Because it is still Friday in Cancun. Toma, with love:
Today is the second Friday of Lent. And the only reason i remembered is because I knew I needed to write the second part of this post.
This morning, I scarfed down a small plateful of papas con tosino (hashbrowns with bacon and onions) with no shame. And I will probably have chicken fajitas for lunch and a cheeseburger for dinner. But I will be skipping the chocolate cake and opting for coffee instead. My Lent sacrifices are internet TV and dessert.
I didn’t give them up for the sake of Catholic dogma. I gave up two of my favorite addictions because Lent offers a great excuse for me to attempt to free my mind and body from an attachment to the world. I need to return to that ephemeral hope and strength that lies deep inside myself. The sacrifice is just a symbol, a metaphor for the discipline I am already (re)enacting on my own life. And I’m only human. So when i feel tempted, I pray to Ogun. And when I feel lonely, I imagine Oshun at my shoulder and I ask her to return in my dreams.
I approach Lent with the same sense of syncretism and mystery that I approach my own existence. It is a magical thing, it seems to me, to be African-American and Puerto Rican, both at the same time, neither eclipsing the other, both contributing essential elements to my sense of being. It is a magical thing to be a Black Girl from the City and still alive and surviving and loving life. We get a bad rap. But we are still here.
And it is an incredible thing to be said black girl determined to remain hopeful, visionary, dreaming and open to the radical potential of love.
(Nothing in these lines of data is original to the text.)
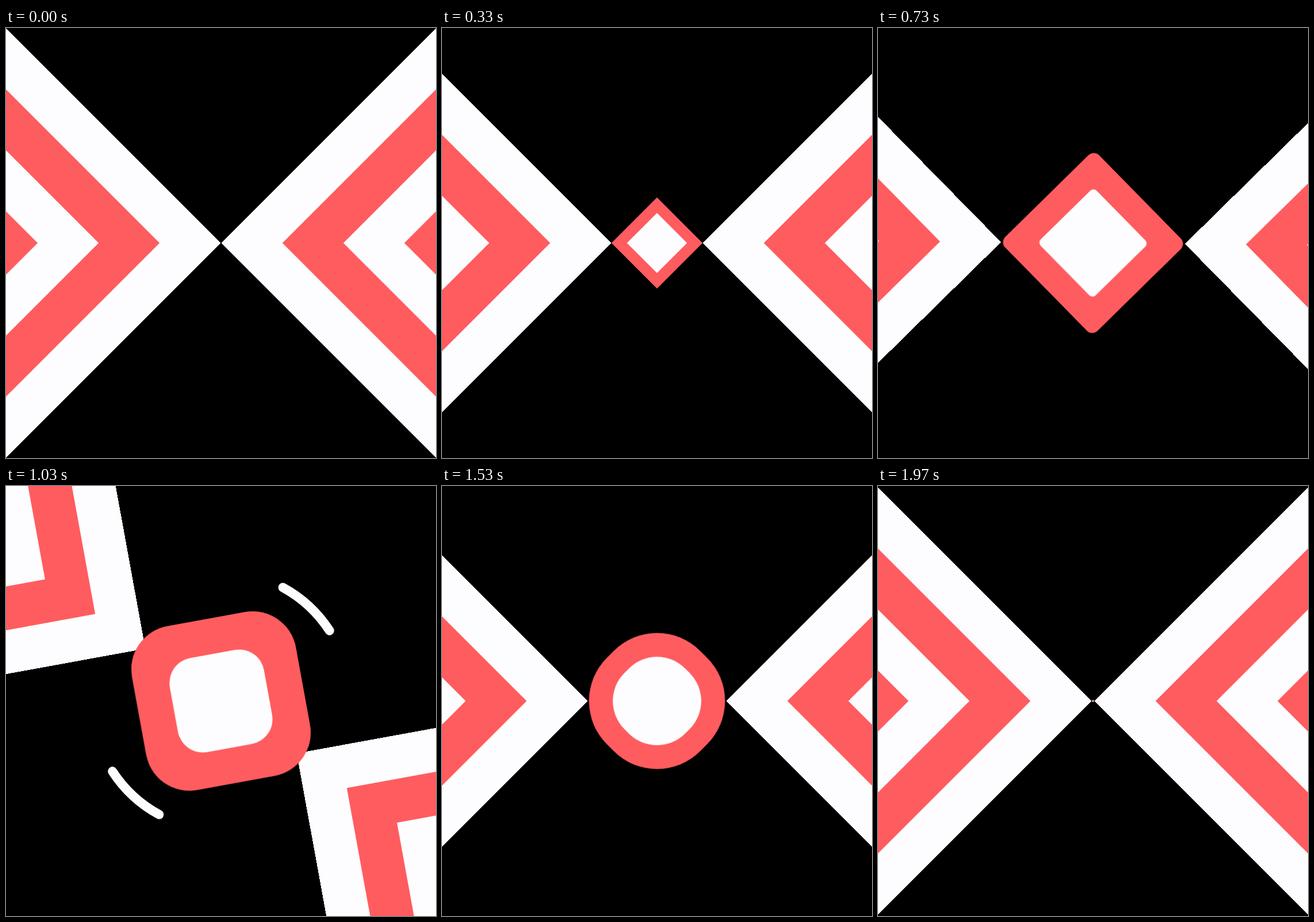
Recreate the animation shown at these times as an HTML page without scripts. Size 748 px wide and 748 px high, loop 2000 ms.

```html
<!DOCTYPE html>
<html lang="en">
<head>
<meta charset="utf-8">
<title>Spinning diamonds</title>
<style>
  @property --head { syntax: "<number>"; inherits: true; initial-value: 0; }
  @property --tail { syntax: "<number>"; inherits: true; initial-value: 0; }

  :root {
    --white: #fdfdff;
    --red: #ff5c5f;
    --swing: cubic-bezier(.33, 0, .67, 1);
    --whip: cubic-bezier(.91, 0, .09, 1);
    --sine: cubic-bezier(.37, 0, .63, 1);
  }
  html, body {
    margin: 0;
    width: 100%;
    height: 100%;
    overflow: hidden;
    background: #000;
  }
  svg { display: block; width: 100vw; height: 100vh; }

  .white { fill: var(--white); }
  .red { fill: var(--red); }

  .spin { animation: spin 2s var(--whip) infinite; }
  .slide { animation: slide 2s var(--swing) infinite; }
  .grow { animation: grow 2s var(--swing) infinite; }
  .hole { animation: hole 2s linear infinite; }
  .soft { animation: soften 2s linear infinite; }
  .trails {
    fill: none;
    stroke: var(--white);
    stroke-width: 16px;
    stroke-linecap: round;
    stroke-dasharray: calc((var(--head) - var(--tail)) * 1px) 400px;
    stroke-dashoffset: calc(var(--tail) * -1px);
    animation:
      head 2s var(--sine) infinite,
      tail 2s var(--sine) infinite,
      show 2s step-end infinite;
  }

  @keyframes spin {
    0%, 33.1% { transform: rotate(0deg); }
    75.6%, 100% { transform: rotate(180deg); }
  }
  /* distance of the large corners from the centre */
  @keyframes slide {
    0% { transform: translateX(.7px); }
    33.3%, 66% { transform: translateX(160px); }
    98.35% { transform: translateX(3px); animation-timing-function: linear; }
    100% { transform: translateX(.7px); }
  }
  @keyframes grow {
    0% { transform: scale(0); }
    33.3% { transform: scale(1.13); animation-timing-function: cubic-bezier(.4, 0, .8, .8); }
    51.6% { transform: scale(1.45); animation-timing-function: ease-out; }
    66% { transform: scale(1.525); }
    98.35% { transform: scale(.02); animation-timing-function: linear; }
    100% { transform: scale(0); }
  }
  @keyframes hole {
    0% { transform: scale(.72); }
    33.3% { transform: scale(.6); }
    51.6% { transform: scale(.574); }
    60% { transform: scale(.577); }
    66% { transform: scale(.59); }
    76.6% { transform: scale(.65); }
    100% { transform: scale(.72); }
  }
  /* square corners turn into a circle */
  @keyframes soften {
    0%, 32.8% { rx: 0px; ry: 0px; }
    36.6% { rx: 11.8px; ry: 11.8px; }
    51.6% { rx: 53px; ry: 53px; }
    60% { rx: 68px; ry: 68px; }
    76.6% { rx: 92.6px; ry: 92.6px; }
    86%, 100% { rx: 100px; ry: 100px; }
  }
  @keyframes head {
    0%, 40% { --head: 0; }
    70.25%, 100% { --head: 180; }
  }
  @keyframes tail {
    0%, 42.9% { --tail: 0; }
    75.85%, 100% { --tail: 180; }
  }
  @keyframes show {
    0% { opacity: 0; }
    41% { opacity: 1; }
    75%, 100% { opacity: 0; }
  }
</style>
</head>
<body>
<svg viewBox="-374 -374 748 748">
  <defs>
    <g id="corner" transform="rotate(-45)">
      <rect class="white" width="1000" height="1000"/>
      <rect class="red" x="75" y="75" width="1000" height="1000"/>
      <rect class="white" x="150" y="150" width="1000" height="1000"/>
      <rect class="red" x="225" y="225" width="1000" height="1000"/>
    </g>
    <path id="trail" d="M0-225A225 225 0 0 1 0 225" pathLength="180"/>
  </defs>

  <g class="spin">
    <g class="slide"><use href="#corner"/></g>
    <g transform="scale(-1)">
      <g class="slide"><use href="#corner"/></g>
    </g>
    <g transform="rotate(45)">
      <g class="grow">
        <rect class="red soft" x="-100" y="-100" width="200" height="200"/>
        <g class="hole">
          <rect class="white soft" x="-100" y="-100" width="200" height="200"/>
        </g>
      </g>
    </g>
  </g>

  <g class="trails">
    <use href="#trail"/>
    <use href="#trail" transform="rotate(180)"/>
  </g>
</svg>
</body>
</html>
```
Lent is just a ritual, an occasion to revisit my own heart. And a reminder that I can abstain, that I do not need material things and that they do not form any essential part of me. That this part, this soul, is my own. And God’s. And the Orishas. And the ancestors.
To all those who celebrate, whether the form or the function, I wish you a happy fast season. May you return to the world with clarity, peace, and a stronger relationship to your God. To those who don’t, be patient and tolerant (and helpful!) to those that do. There may be a story there.